Iberia waits on Europe's LNG sidelines
Spain and Portugal want to become a gateway for Europe’s LNG imports, but cheaper pipeline gas is a formidable competitor
Plans to position Iberia as a liquefied natural gas gateway for Europe hold promise of ending the peninsula's outlier status in the continent's energy markets while also boosting the continent's energy sovereignty. But the ambitions face regional competition, geographic realities and uncertainty over future European gas demand.
At a trilateral summit in Lisbon last week, the leaders of France, Spain and Portugal spoke of the potential for new gas connections to both reduce Europe's reliance on energy imports and to end bottlenecks keeping the Iberian Peninsula isolated from core regional markets.
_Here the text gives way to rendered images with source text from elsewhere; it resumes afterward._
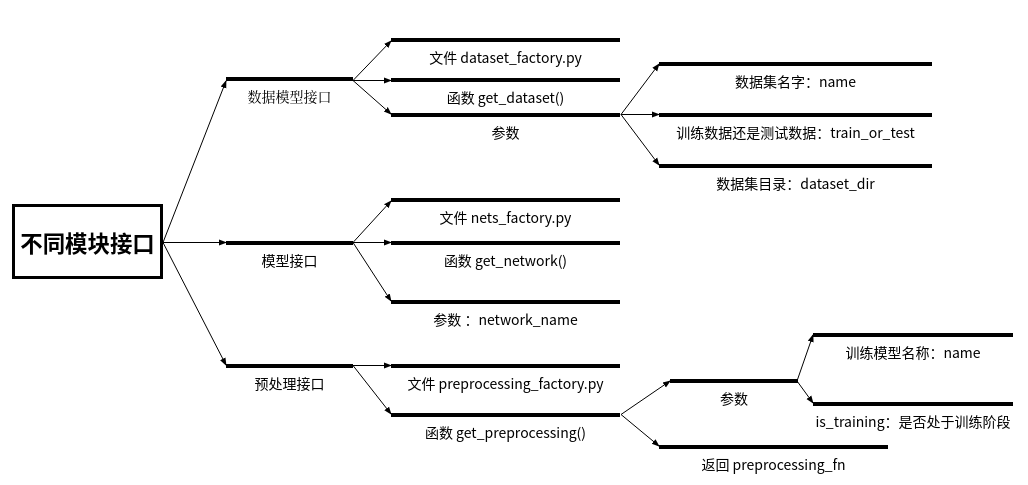
<!DOCTYPE html>
<html lang="zh-CN">
<head>
<meta charset="utf-8">
<title>不同模块接口</title>
<style>
  :root {
    --ink: #000;
    --paper: #fff;
    --bar: 4px;
  }
  * { box-sizing: border-box; margin: 0; padding: 0; }
  html, body { width: 1028px; height: 485px; overflow: hidden; background: var(--paper); }
  .mindmap {
    position: relative;
    width: 1028px;
    height: 485px;
    overflow: hidden;
    color: var(--ink);
    font: 14px/20px "Noto Sans CJK SC", sans-serif;
  }
  .connectors { position: absolute; left: 0; top: 0; }
  .connectors line { stroke: var(--ink); stroke-width: 1; marker-end: url(#arrow); }
  .connectors path { fill: var(--ink); }
  .root {
    position: absolute;
    left: 12px;
    top: 204px;
    width: 151px;
    height: 75px;
    display: flex;
    align-items: center;
    justify-content: center;
    border: 3px solid var(--ink);
    background: var(--paper);
    font: 700 22.4px/32px "Noto Sans CJK SC", sans-serif;
    white-space: nowrap;
  }
  .nodes { list-style: none; }
  .node {
    position: absolute;
    left: var(--x);
    top: var(--y);
    width: var(--w);
    padding-top: 5px;
    border-top: var(--bar) solid var(--ink);
    text-align: center;
    white-space: nowrap;
  }
  .module { --x: 226px; --w: 127px; }
  .member { --x: 391px; --w: 229px; }
  .argument { --x: 659px; --w: 273px; }
  .result { --x: 659px; --w: 229px; }
  .group { --x: 670px; --w: 128px; }
  .option { --x: 813px; --w: 200px; }
  .serif { font-family: "Noto Serif CJK SC", serif; }
</style>
</head>
<body>
<main class="mindmap">
  <svg class="connectors" width="1028" height="485" viewBox="0 0 1028 485" aria-hidden="true">
    <defs>
      <marker id="arrow" markerUnits="userSpaceOnUse" markerWidth="8" markerHeight="8" refX="7" refY="4" orient="auto">
        <path d="M0 1L8 4L0 7Z"/>
      </marker>
    </defs>
    <g class="root-links">
      <line x1="163" y1="242.5" x2="226" y2="81"/>
      <line x1="163" y1="242.5" x2="226" y2="242.5"/>
      <line x1="163" y1="242.5" x2="226" y2="365"/>
    </g>
    <g class="dataset-links">
      <line x1="353" y1="80.5" x2="391" y2="41"/>
      <line x1="353" y1="80.5" x2="391" y2="80.5"/>
      <line x1="353" y1="80.5" x2="391" y2="114"/>
      <line x1="621" y1="114.5" x2="659" y2="64"/>
      <line x1="621" y1="114.5" x2="659" y2="114.5"/>
      <line x1="621" y1="114.5" x2="659" y2="165"/>
    </g>
    <g class="network-links">
      <line x1="353" y1="242.5" x2="391" y2="201"/>
      <line x1="353" y1="242.5" x2="391" y2="242.5"/>
      <line x1="353" y1="242.5" x2="391" y2="301"/>
    </g>
    <g class="preprocessing-links">
      <line x1="353" y1="365.5" x2="391" y2="365.5"/>
      <line x1="353" y1="365.5" x2="391" y2="414"/>
      <line x1="621" y1="414.5" x2="670" y2="381"/>
      <line x1="621" y1="414.5" x2="659" y2="446"/>
      <line x1="797" y1="381" x2="813" y2="335"/>
      <line x1="797" y1="381" x2="813" y2="403"/>
    </g>
  </svg>

  <h1 class="root">不同模块接口</h1>

  <ul class="nodes">
    <li class="node module serif" style="--y:77px">数据模型接口</li>
    <li class="node member" style="--y:38px">文件 dataset_factory.py</li>
    <li class="node member" style="--y:78px">函数 get_dataset()</li>
    <li class="node member" style="--y:113px">参数</li>
    <li class="node argument" style="--y:62px">数据集名字：name</li>
    <li class="node argument" style="--y:113px">训练数据还是测试数据：train_or_test</li>
    <li class="node argument" style="--y:164px">数据集目录：dataset_dir</li>

    <li class="node module" style="--y:241px">模型接口</li>
    <li class="node member" style="--y:198px">文件 nets_factory.py</li>
    <li class="node member" style="--y:241px">函数 get_network()</li>
    <li class="node member" style="--y:300px">参数 ：network_name</li>

    <li class="node module" style="--y:364px">预处理接口</li>
    <li class="node member" style="--y:364px">文件 preprocessing_factory.py</li>
    <li class="node member" style="--y:413px">函数 get_preprocessing()</li>
    <li class="node group" style="--y:379px">参数</li>
    <li class="node option" style="--y:333px">训练模型名称：name</li>
    <li class="node option" style="--y:402px">is_training：是否处于训练阶段</li>
    <li class="node result" style="--y:445px">返回 preprocessing_fn</li>
  </ul>
</main>
</body>
</html>
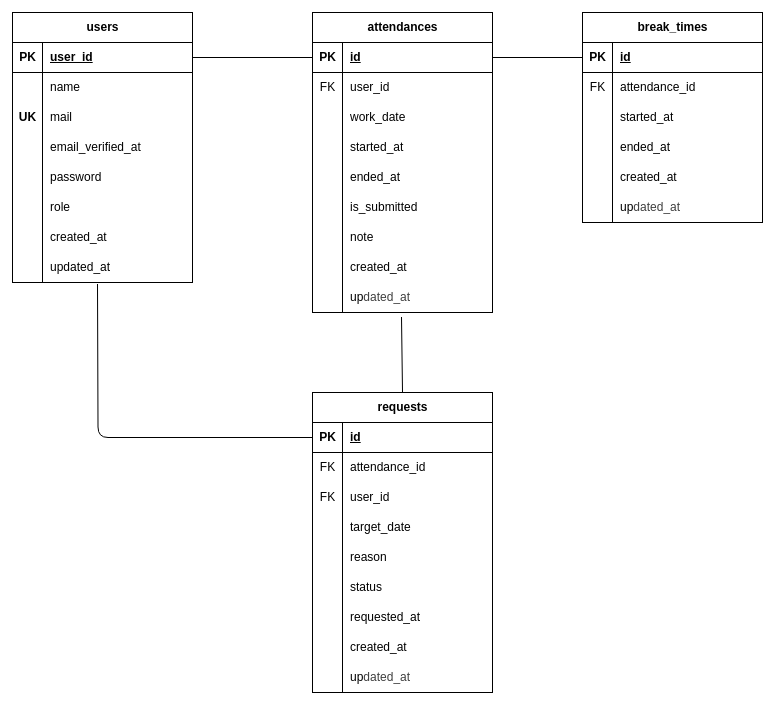
<!DOCTYPE html>
<html lang="en">
<head>
<meta charset="utf-8">
<title>Attendance entity relationship diagram</title>
<style>
:root { --paper: #fff; --ink: #000; --soft-ink: #3f3f3f; }
* { box-sizing: border-box; margin: 0; padding: 0; }
body { width: 775px; height: 705px; overflow: hidden; background: var(--paper); }
.diagram {
  position: relative; width: 775px; height: 705px; overflow: hidden;
  color: var(--ink); font: 12px/29px "Liberation Sans", Arial, sans-serif;
}
.relations { position: absolute; inset: 0; fill: none; stroke: var(--ink); stroke-width: 1; }
.entity { position: absolute; width: 181px; border: 1px solid var(--ink); background: var(--paper); }
.users { left: 12px; top: 12px; }
.attendances { left: 312px; top: 12px; }
.break-times { left: 582px; top: 12px; }
.requests { left: 312px; top: 392px; }
.entity h2 { height: 30px; font-size: 12px; text-align: center; border-bottom: 1px solid var(--ink); }
.fields { list-style: none; }
.fields li { display: grid; grid-template-columns: 30px 1fr; height: 30px; }
.fields li:last-child { height: 29px; }
.key { border-right: 1px solid var(--ink); text-align: center; }
.column { padding-left: 7px; }
.primary { border-bottom: 1px solid var(--ink); font-weight: bold; }
.primary .column { text-decoration: underline; }
.unique .key { font-weight: bold; }
.soft { color: var(--soft-ink); }
</style>
</head>
<body>
<main class="diagram">
  <svg class="relations" width="775" height="705" viewBox="0 0 775 705" aria-hidden="true">
    <path d="M193 57.5H312"/>
    <path d="M493 57.5H582"/>
    <path d="M401.5 317L402.5 392"/>
    <path d="M97.5 284L98 427Q98 437.5 108 437.5H312"/>
  </svg>

  <section class="entity users">
    <h2>users</h2>
    <ul class="fields">
      <li class="primary"><span class="key">PK</span><span class="column">user_id</span></li>
      <li><span class="key"></span><span class="column">name</span></li>
      <li class="unique"><span class="key">UK</span><span class="column">mail</span></li>
      <li><span class="key"></span><span class="column">email_verified_at</span></li>
      <li><span class="key"></span><span class="column">password</span></li>
      <li><span class="key"></span><span class="column">role</span></li>
      <li><span class="key"></span><span class="column">created_at</span></li>
      <li><span class="key"></span><span class="column">updated_at</span></li>
    </ul>
  </section>

  <section class="entity attendances">
    <h2>attendances</h2>
    <ul class="fields">
      <li class="primary"><span class="key">PK</span><span class="column">id</span></li>
      <li><span class="key">FK</span><span class="column">user_id</span></li>
      <li><span class="key"></span><span class="column">work_date</span></li>
      <li><span class="key"></span><span class="column">started_at</span></li>
      <li><span class="key"></span><span class="column">ended_at</span></li>
      <li><span class="key"></span><span class="column">is_submitted</span></li>
      <li><span class="key"></span><span class="column">note</span></li>
      <li><span class="key"></span><span class="column">created_at</span></li>
      <li><span class="key"></span><span class="column">up<span class="soft">dated_at</span></span></li>
    </ul>
  </section>

  <section class="entity break-times">
    <h2>break_times</h2>
    <ul class="fields">
      <li class="primary"><span class="key">PK</span><span class="column">id</span></li>
      <li><span class="key">FK</span><span class="column">attendance_id</span></li>
      <li><span class="key"></span><span class="column">started_at</span></li>
      <li><span class="key"></span><span class="column">ended_at</span></li>
      <li><span class="key"></span><span class="column">created_at</span></li>
      <li><span class="key"></span><span class="column">up<span class="soft">dated_at</span></span></li>
    </ul>
  </section>

  <section class="entity requests">
    <h2>requests</h2>
    <ul class="fields">
      <li class="primary"><span class="key">PK</span><span class="column">id</span></li>
      <li><span class="key">FK</span><span class="column">attendance_id</span></li>
      <li><span class="key">FK</span><span class="column">user_id</span></li>
      <li><span class="key"></span><span class="column">target_date</span></li>
      <li><span class="key"></span><span class="column">reason</span></li>
      <li><span class="key"></span><span class="column">status</span></li>
      <li><span class="key"></span><span class="column">requested_at</span></li>
      <li><span class="key"></span><span class="column">created_at</span></li>
      <li><span class="key"></span><span class="column">up<span class="soft">dated_at</span></span></li>
    </ul>
  </section>
</main>
</body>
</html>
"It is essential to develop transport, storage and import [gas] infrastructure that will allow Europe to fully benefit from this energy source," the countries' three leaders wrote in a joint declaration. New connections are "a key contribution to security of supply in the European natural gas market".
Spain currently has six regasification terminals, more than any other European country and accounting for 39% of the total LNG regasification capacity in the EU, according to a February report by GlobalData Energy. But there is only one pipeline linking it to France and the rest of Europe.
Spain and Portugal also have seven ports that can take LNG, which is imported from Qatar and increasingly from the United States, while both also import gas from Algeria via a pipeline that became operational in 2011. Portugal's Sines has a deepwater harbor and lies on three main international navigation sea routes - the Cape, Mediterranean and transatlantic.
The proposed artery that could link Iberia to Europe is a 1,250 km cross-Pyrenees pipeline project known as Midi-Catalonia (MidCat) - which would give Spain access to cheaper pipeline natural gas, and provide Europe with more import LNG import potential. But the initial focus is on a shorter first phase know as Step (South Transit East Pyrenees), a 227-km long pipeline crossing the France-Spain border.
After the summit, French President Emmanuel Macron gave mixed signals on the initiative: "We have instructed our regulators to work on the options for new gas pipelines, particularly of a pipeline between France and Spain". However, he added that it would need to be cost effective in a scenario where demand for gas increases as coal power plants are decommissioned.
The French coolness reflects a historic lack of enthusiasm over MidCat domestically. In 2016, French regulator CRE said the pipeline was not needed due to stable demand and overcapacity, and estimated it would cost $3.6 bn.
A report on Step written in November 2017 by Poyry, a consultancy, said the project would only be economically viable in a tight LNG market, where there were also disruptions in Algerian supply and other conditions. The report pointed out that existing cross-Pyrenees pipelines are already underutilised, even during periods of high demand, and noted the existence of equally well-connected LNG ports elsewhere in Europe.
"Large liquefaction over-capacity will generate LNG volumes available to Europe at low price", said the consultancy, pointing to figures from the European Network of Transmission System Operators for Gas that show supply to the continent rising to 170 bcm by 2037, from 90 bcm in 2018. In one model assuming the EU hits its 2030 Green Revolution renewable targets, Step loses money from the middle of the 2030s, only around 10 years after its potential commissioning date.
A question of inter-connectivity
But proponents speak of the need for deeper European inter-connectivity on gas to boost the economies on both sides of the Pyrenees.
"The development of additional gas links with the Iberian Peninsula would help to increase the gas trade between North and South Europe," says Michel Boche, director of infrastructure projects of French pipeline operator Terega, which along with Spain's Enagas want to invest in the project. "These links would increase diversification of source of supplies in the Iberian peninsula, improve security of supply, liquidity of the market and competition, offering EU consumers access to the cheapest sources of gas coming to Europe."
He points out that while the Iberian Peninsula is the fifth biggest gas market in the EU, that its interconnection capacities represent only 16% of the average gas demand, one of the lowest ratios in Europe. In contrast the interconnection capacity is 138% for France and 290% in Germany. Winter 2017 and the cold spell in Europe at end of February also saw increased flows from Spain to France, due to low levels of underground storage in Northern Europe, says Boche.
But this doesn't answer questions around the actual strategic value of Iberia's location when it comes to imported LNG, and its viability against the cheaper Russian natural gas flowing into Western Europe through pipelines.
The Poyry report points out that the differences in proximity for Iberia in comparison to Europe's other Atlantic LNG ports to access imports is marginal. For example, France's Montoir-de-Bretagne port is 8,966km from Corpus Christi, in Texas, while Bilbao is 8,969km.
Russian pipeline gas also remains about $2.5-3.5 per million British thermal units cheaper than the US super-chilled fuel.